The company I work for puts a lot of effort in campus recruiting. Recently while at a local university conducting interviews, we sat down for lunch to sync up on the candidates we had interviewed so far. A couple coworkers mentioned how they both had candidates that were really good, but that it was obvious that they were very well coached. As the interviews progressed, it was clear they were providing the answers they thought we wanted to hear. This is a challenge in getting to the real person, as this is how we determine if they are a good cultural fit or not. One of our partners, who was also part of the interviewing team, said something that took me by surprise. He said “you should tell them, ‘look I want to get to know the real you'” and proceeded to describe how to ask the person to answer not based on what they thought we wanted to hear, but based on what they truly believed and thus revealing the real person in the process. What we experienced is indicative of how our culture has created an entire system where image management is a skill we teach young adults in order to make it into the schools in which they want to study or the company for which they want to work. We should not be surprised when people have a hard time being authentic.
Early in our marriage my wife and I were going through a rough spot and decided to go counseling. During one of the sessions, our counselor was describing the importance of being real as the only way to achieve emotional intimacy. He said that intimacy equals “into me you see“. This stuck with me through the years because at the core of our troubles was me being unwilling or unable to allow my wife to see “into me,” and that was creating conflict in our marriage. This was a turning point for me not only in how I related to my wife, but it also redefined all other relationships as well. It changed the way I have related to my wife, my children, friends and even those within the workplace. Now I’m free to be myself, revealing the good the bad and the ugly. More than once I have given people the warning saying “hey, I’m as messed up as they come. It is a matter of time before I disappoint you”. My intent is two-fold, to show that I will own my junk, but also hopefully encourage others to do the same. This is the only way to build intimacy, to let others see into you. Being real does not mean bearing our hearts to strangers. It does mean, however, that with discernment, we show our true self to others.
Intimacy = Into Me You See
My wife had a milestone birthday last month. When a few friends could not make it due to a number of reasons, either being out of state, scheduling conflicts, etc, I decided to have them record a quick video expressing what she means to them. Without exception the recurring theme was how real and authentic she is, how encouraging this is to them, and how she had challenged them to be the same.
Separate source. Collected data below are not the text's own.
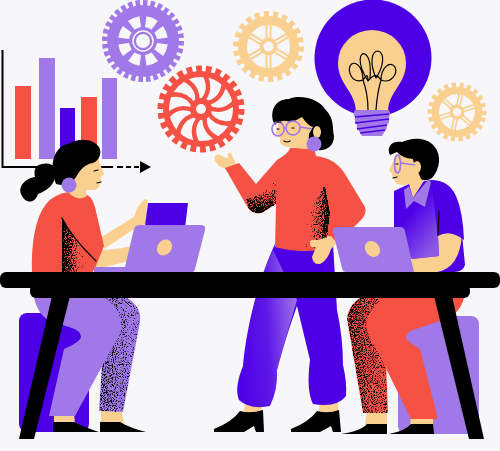
<!DOCTYPE html>
<html lang="en">
<head>
<meta charset="utf-8">
<title>Team brainstorming</title>
<style>
:root{--paper:#f7f6f9;--ink:#000;--blue:#4d00e6;--violet:#a078e8;--red:#f55145;--skin:#f9d08f}
html,body{margin:0;background:var(--paper);overflow:hidden}
svg{display:block;width:500px;height:451px}
.paper{fill:var(--paper)}.ink{fill:var(--ink)}.blue{fill:var(--blue)}.violet{fill:var(--violet)}.red{fill:var(--red)}.skin{fill:var(--skin)}
.line{fill:none;stroke:var(--ink);stroke-width:1.2;stroke-linecap:round;stroke-linejoin:round}
.glasses{fill:none;stroke:var(--violet);stroke-width:1.6}
.ring{fill:none;stroke:currentColor}
.cut{fill:none;stroke:var(--paper)}
.grain{filter:url(#grain)}
</style>
</head>
<body>
<svg viewBox="0 0 500 451" role="img" aria-label="Three colleagues share ideas around a table with laptops, gears, a bar chart and a light bulb">
<defs>
<filter id="grain" x="0" y="0" width="1" height="1" color-interpolation-filters="sRGB">
<feTurbulence type="fractalNoise" baseFrequency="0.9" numOctaves="2" seed="4"/>
<feColorMatrix values="0 0 0 0 0 0 0 0 0 0 0 0 0 0 0 1 0 0 0 0" result="noise"/>
<feComposite in="SourceGraphic" in2="noise" operator="arithmetic" k2="1" k3="1" k4="-1"/>
<feComponentTransfer><feFuncA type="linear" slope="6"/></feComponentTransfer>
</filter>
<linearGradient id="shade-left"><stop offset="0" stop-opacity=".8"/><stop offset="1" stop-opacity=".1"/></linearGradient>
<linearGradient id="shade-right"><stop offset=".3" stop-opacity="0"/><stop offset="1" stop-opacity=".75"/></linearGradient>
<linearGradient id="shade-down" x2="0" y2="1"><stop offset="0" stop-opacity=".2"/><stop offset="1" stop-opacity=".8"/></linearGradient>
<linearGradient id="shade-leg"><stop offset="0" stop-opacity=".62"/><stop offset="1" stop-opacity=".42"/></linearGradient>
<linearGradient id="trouser-glow" x1="0" y1=".6" x2="1" y2=".4"><stop offset="0" stop-color="#a078e8" stop-opacity="0"/><stop offset=".5" stop-color="#a078e8" stop-opacity=".2"/><stop offset="1" stop-color="#a078e8" stop-opacity=".95"/></linearGradient>
<linearGradient id="shirt-glow" x1="0" y1="0" x2=".7" y2="1"><stop offset=".45" stop-color="#a078e8" stop-opacity="0"/><stop offset="1" stop-color="#a078e8" stop-opacity=".75"/></linearGradient>
<path id="blade" d="M-2-8Q10-19 1-34L7-33Q13-18 3-7Z" fill="currentColor"/>
<g id="blades"><use href="#blade"/><use href="#blade" transform="rotate(36)"/><use href="#blade" transform="rotate(72)"/><use href="#blade" transform="rotate(108)"/><use href="#blade" transform="rotate(144)"/></g>
<g id="slim-spoke" fill="none" stroke="currentColor" stroke-width="2"><path d="M-2-23V23M2-23V23"/></g>
<g id="slim-gear">
<circle class="ring" r="32" stroke-width="7" pathLength="44" stroke-dasharray="1.1 .9"/>
<circle class="ring" r="26" stroke-width="9"/>
<use href="#slim-spoke"/><use href="#slim-spoke" transform="rotate(60)"/><use href="#slim-spoke" transform="rotate(120)"/>
<circle r="9" fill="currentColor"/><circle class="paper" r="5"/>
</g>
</defs>
<rect class="paper" width="500" height="451"/>

<g id="bar-chart">
<path d="M2.500 50V167H113" fill="none" stroke="#000" stroke-width="2"/>
<path d="M117 167h6m3 0h5m3 0h5" stroke="#000" stroke-width="2"/>
<polygon class="ink" points="140,161 151,167 140,173"/>
<rect class="red" x="15" y="86" width="16" height="73"/>
<rect class="violet" x="39" y="58" width="16" height="101"/>
<rect class="blue" x="60" y="108" width="15" height="51"/>
<rect class="red" x="81" y="97" width="16" height="62"/>
<rect class="violet" x="102" y="78" width="15" height="81"/>
</g>

<g id="gears">
<g transform="translate(143 41)" color="#a078e8">
<circle class="ring" r="38" stroke-width="6" pathLength="64" stroke-dasharray="1.2 .8"/>
<circle class="violet" r="36"/>
<circle class="cut" r="19" stroke-width="12" pathLength="80" stroke-dasharray="6.400 3.600" transform="rotate(8)"/>
<circle class="violet" r="14"/><circle class="cut" r="10" stroke-width="1.500"/><circle class="paper" r="7"/>
</g>
<g transform="translate(201 109)" color="#f55145">
<circle class="ring" r="40" stroke-width="7" pathLength="52" stroke-dasharray="1.200 .8"/>
<circle class="ring" r="35" stroke-width="6"/>
<use href="#blades"/><use href="#blades" transform="rotate(180)"/>
<circle class="red" r="11"/><circle class="paper" r="5"/>
</g>
<use href="#slim-gear" transform="translate(268.500 46.500)" color="#f9d08f"/>
<use href="#slim-gear" transform="translate(457 112) rotate(12) scale(.83)" color="#f9d08f"/>
</g>

<g id="light-bulb">
<circle class="blue" cx="373" cy="58" r="58.500"/>
<path class="skin" d="M356 111C355 91 338 84 338 63A34 33 0 0 1 406 63C406 84 389 91 388 111Z"/>
<path class="line" d="M368 110Q368 94 363 80C352 84 348 72 350 66C354 59 363 66 363 80C366 76 368 72 368 81M376 110Q377 94 381 80C391 84 398 74 395 67C390 60 381 68 381 80C378 76 375 72 368 81C356 62 360 52 365 54C370 57 371 66 370 79M376 78C369 62 372 51 378 51C385 53 384 66 376 78"/>
<path class="violet" d="M355 110H389Q391 114 389 117Q390 123 387 125Q387 130 385 131L382 136H362L359 131Q356 129 357 125Q354 122 355 117Q352 114 355 110Z"/>
<path d="M355 117L389 114M355 123L389 119M357 129L387 125M360 133L385 130" stroke="#4d00e6" stroke-width="1.500"/>
</g>

<g id="chairs">
<rect class="blue" x="19" y="313" width="70" height="119" rx="8"/>
<rect class="violet" x="398" y="316" width="81" height="118" rx="8"/>
</g>

<g id="seated-woman">
<path class="skin" d="M101 408H121L124 424H101Z"/>
<path class="ink" d="M100 422H120Q130 428 146 432H100Z"/>
<path class="violet" d="M82 292H116Q143 303 140 322L123 412L99 411L104 330Z"/>
<path class="grain" fill="url(#shade-leg)" d="M82 292H116Q143 303 140 322L123 412L99 411L104 330Z"/>
<path class="skin" d="M54 413H74L75 424H54Z"/>
<path class="ink" d="M53 422H74Q84 427 99 432H53Z"/>
<path class="blue" d="M34 313H70Q82 327 82 340L70 360H34Z"/>
<path class="violet" d="M33 292H96Q122 306 121 328Q120 337 112 348L75 416H49L64 349Q80 342 81 337Q81 331 72 328L50 321Q36 314 33 292Z"/>
<path class="skin" d="M100 238L134 217Q137 205 145 199Q149 199 147 206L146 211L154 214L148 223L137 227L104 249Z"/>
<path class="skin" d="M97 250Q116 250 132 246L136 259L105 267H95Z"/>
<path class="red" d="M32 273C31 244 35 212 51 199Q63 190 80 192Q92 194 95 207L104 246L95 268L92 273Z"/>
<path class="grain" fill="url(#shade-left)" d="M62 273V217Q72 236 91 258L92 273Z"/>
<path class="line" d="M62 218Q72 238 96 261" stroke-width=".8"/>
<path class="skin" d="M68 169Q78 148 97 151L100 164L104 174L101 177Q101 188 95 190L86 190L87 196Q78 202 69 193Z"/>
<path class="line" d="M94 171l4-1M97 183l4-1" stroke-width=".8"/>
<path class="ink" d="M56 184C49 164 53 147 70 143C82 137 94 140 99 147C102 152 100 160 93 163C85 164 80 170 76 177Q70 188 56 184Z"/>
<path class="ink" d="M57 168Q50 162 42 164C34 165 34 172 35 177C26 178 18 186 21 194C25 204 35 204 38 194C43 192 50 189 54 181Z"/>
<circle class="violet" cx="69" cy="185" r="7.500"/>
</g>

<g id="standing-woman">
<path class="skin" d="M245 402H262L261 416H243Z"/><path class="skin" d="M320 402H338V416H318Z"/>
<path class="ink" d="M240 411Q250 414 263 410L264 432H256L254 426L244 432H214V429Q232 422 240 411Z"/>
<path class="ink" d="M317 411Q328 414 339 410L341 432H333L331 426L320 432H291V429Q309 422 317 411Z"/>
<path class="blue" d="M275 244H333L337 310Q343 338 343 365Q347 382 346 396Q337 408 313 404Q306 390 310 360L297 306Q286 336 277 370Q278 389 270 406Q250 410 239 400Q234 388 243 366C246 334 255 287 275 244Z"/>
<path fill="url(#trouser-glow)" d="M273 250Q285 275 297 300Q286 336 277 370Q278 389 270 406Q250 410 239 400Q234 388 243 366C246 334 255 287 273 250Z"/>
<path class="skin" d="M244 172L236 164L231 153Q227 151 228 159L218 154Q213 156 215 161Q220 169 229 169L238 180Z"/>
<path class="red" d="M225 168L239 163L256 184L277 160Q289 153 290 148L314 147L316 156Q335 158 345 174L365 207Q367 213 362 219L337 244L324 232L330 213L326 249Q300 254 275 247L276 204L262 213Q253 215 248 208Z"/>
<path class="grain" fill="url(#shade-down)" d="M246 199Q270 193 278 174L276 204L262 213Q253 215 248 208Z"/>
<path class="grain" fill="url(#shade-right)" d="M277 247Q297 230 325 185L330 213L326 249Q300 254 277 247Z"/>
<path class="line" d="M324 188L329 212L323 231" stroke-width=".8"/>
<path class="skin" d="M331 236L318 240Q309 239 310 243Q309 248 316 247L312 257Q313 265 320 264Q328 260 331 249L337 243Z"/>
<path class="skin" d="M279 120Q295 111 315 121L319 137Q317 149 304 149L287 147Q279 146 280 138L276 134Z"/>
<path class="ink" d="M273 121C270 108 277 99 289 99C300 94 319 99 325 109C335 119 332 128 334 136C334 146 327 151 317 150Q307 145 309 134L313 127Q308 126 302 117Q292 123 287 121Q279 120 275 125Z"/>
<ellipse class="skin" cx="317" cy="132" rx="4" ry="6"/>
<circle class="violet" cx="314" cy="144" r="7.500"/>
<ellipse class="glasses" cx="278" cy="129" rx="6" ry="7"/><circle class="glasses" cx="293" cy="128" r="7"/><path class="glasses" d="M284 128h2M300 127l12 2"/>
<path class="line" d="M277 129h2M292 128h2M284 141q3 2 6 0M281 122h-4M290 119h5" stroke-width=".9"/>
</g>

<g id="seated-man">
<path class="skin" d="M367 408H387V426H365Z"/><path class="skin" d="M411 414H433V427H410Z"/>
<path class="ink" d="M341 434Q361 431 367 424H387V434Z"/>
<path class="ink" d="M389 434Q405 431 411 424H433L434 434Z"/>
<path class="red" d="M400 292H370Q348 302 347 319L363 413H388L385 335Z"/>
<path class="grain" fill="url(#shade-leg)" d="M400 292H370Q348 302 347 319L363 413H388L385 335Z"/>
<path class="red" d="M465 292H392Q367 307 366 326Q367 335 377 350L411 419H438L420 349Q406 341 406 337Q407 331 416 329L443 320Q463 313 465 292Z"/>
<path class="skin" d="M437 236Q450 230 462 234Q464 255 461 270Q452 273 412 272V257L439 252Z"/>
<path class="blue" d="M394 191L409 184L431 180Q449 180 456 196Q463 212 464 240Q450 229 438 236L439 256L412 259L394 240Z"/>
<path fill="url(#shirt-glow)" d="M394 191L409 184L431 180L438 236L439 256L412 259L394 240Z"/>
<path class="blue" d="M462 234L465 265Q463 272 454 272H437Q460 268 462 234Z"/>
<path class="skin" d="M396 154L418 151L427 176L413 198L409 184Q397 187 394 180L391 172Q387 171 391 167Z"/>
<path class="violet" d="M409 186L413 198L428 180L431 182L425 207L414 201L406 209L404 190Z"/>
<path class="line" d="M439 211L438 235" stroke-width=".8"/>
<path class="ink" d="M390 155C386 147 392 140 402 142C412 137 427 137 434 146C442 155 440 169 432 178Q426 182 421 179L417 169Q413 162 413 159Q402 158 397 152Z"/>
<ellipse class="skin" cx="417" cy="167" rx="4" ry="6"/>
<ellipse class="glasses" cx="397.500" cy="164" rx="3" ry="9"/><path class="glasses" d="M401 163l14 2"/>
<path class="line" d="M396 164h2M393 178l4-1" stroke-width=".9"/>
</g>

<g id="laptops">
<polygon class="blue" points="148,203 188,203 185,228 145,226"/>
<path class="violet" d="M94 267H125L134 229Q135 225 140 225H201Q206 225 205 230L195 269Q194 273 189 273H94Z"/>
<ellipse class="skin" cx="164.500" cy="247.500" rx="7" ry="8.500" transform="rotate(40 164.500 247.500)"/>
<path class="violet" d="M338 227H400Q404 227 405 231L414 272H346Q343 272 342 268L333 232Q332 227 338 227Z"/>
<ellipse class="skin" cx="372.500" cy="249" rx="7" ry="8.500" transform="rotate(-40 372.500 249)"/>
</g>

<g id="table" class="ink">
<rect y="272" width="500" height="16" rx="6"/>
<rect x="30" y="284" width="440" height="14" rx="6"/>
<polygon points="52,296 70,296 34,439 19,439"/>
<polygon points="434,296 452,296 484,439 469,439"/>
</g>
</svg>
</body>
</html>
Needless to say, I’ve married up. My wife makes me a better man every day as she is a living example of authenticity.
John Legend has many awesome songs, but there is one that I love the most called All of me. The chorus says:
‘Cause all of me
Loves all of you
Love your curves and all your edges
All your perfect imperfections
Give your all to me
I’ll give my all to you
You’re my end and my beginning
Even when I lose I’m winning
‘Cause I give you all, all of me
And you give me all, all of you
I try to live my life without filters, portraying the real me. All my perfect imperfections for everyone to see. I believe we can turn our culture away from the selfie picture-perfect focus, but that begins with me, and begins with you. It begins with letting others see into us so that our physical appearance becomes secondary and we no longer feel we need to do image management to gain acceptance from others. When the real us shines through so much that whatever external imperfections we have, are covered by our light coming from within.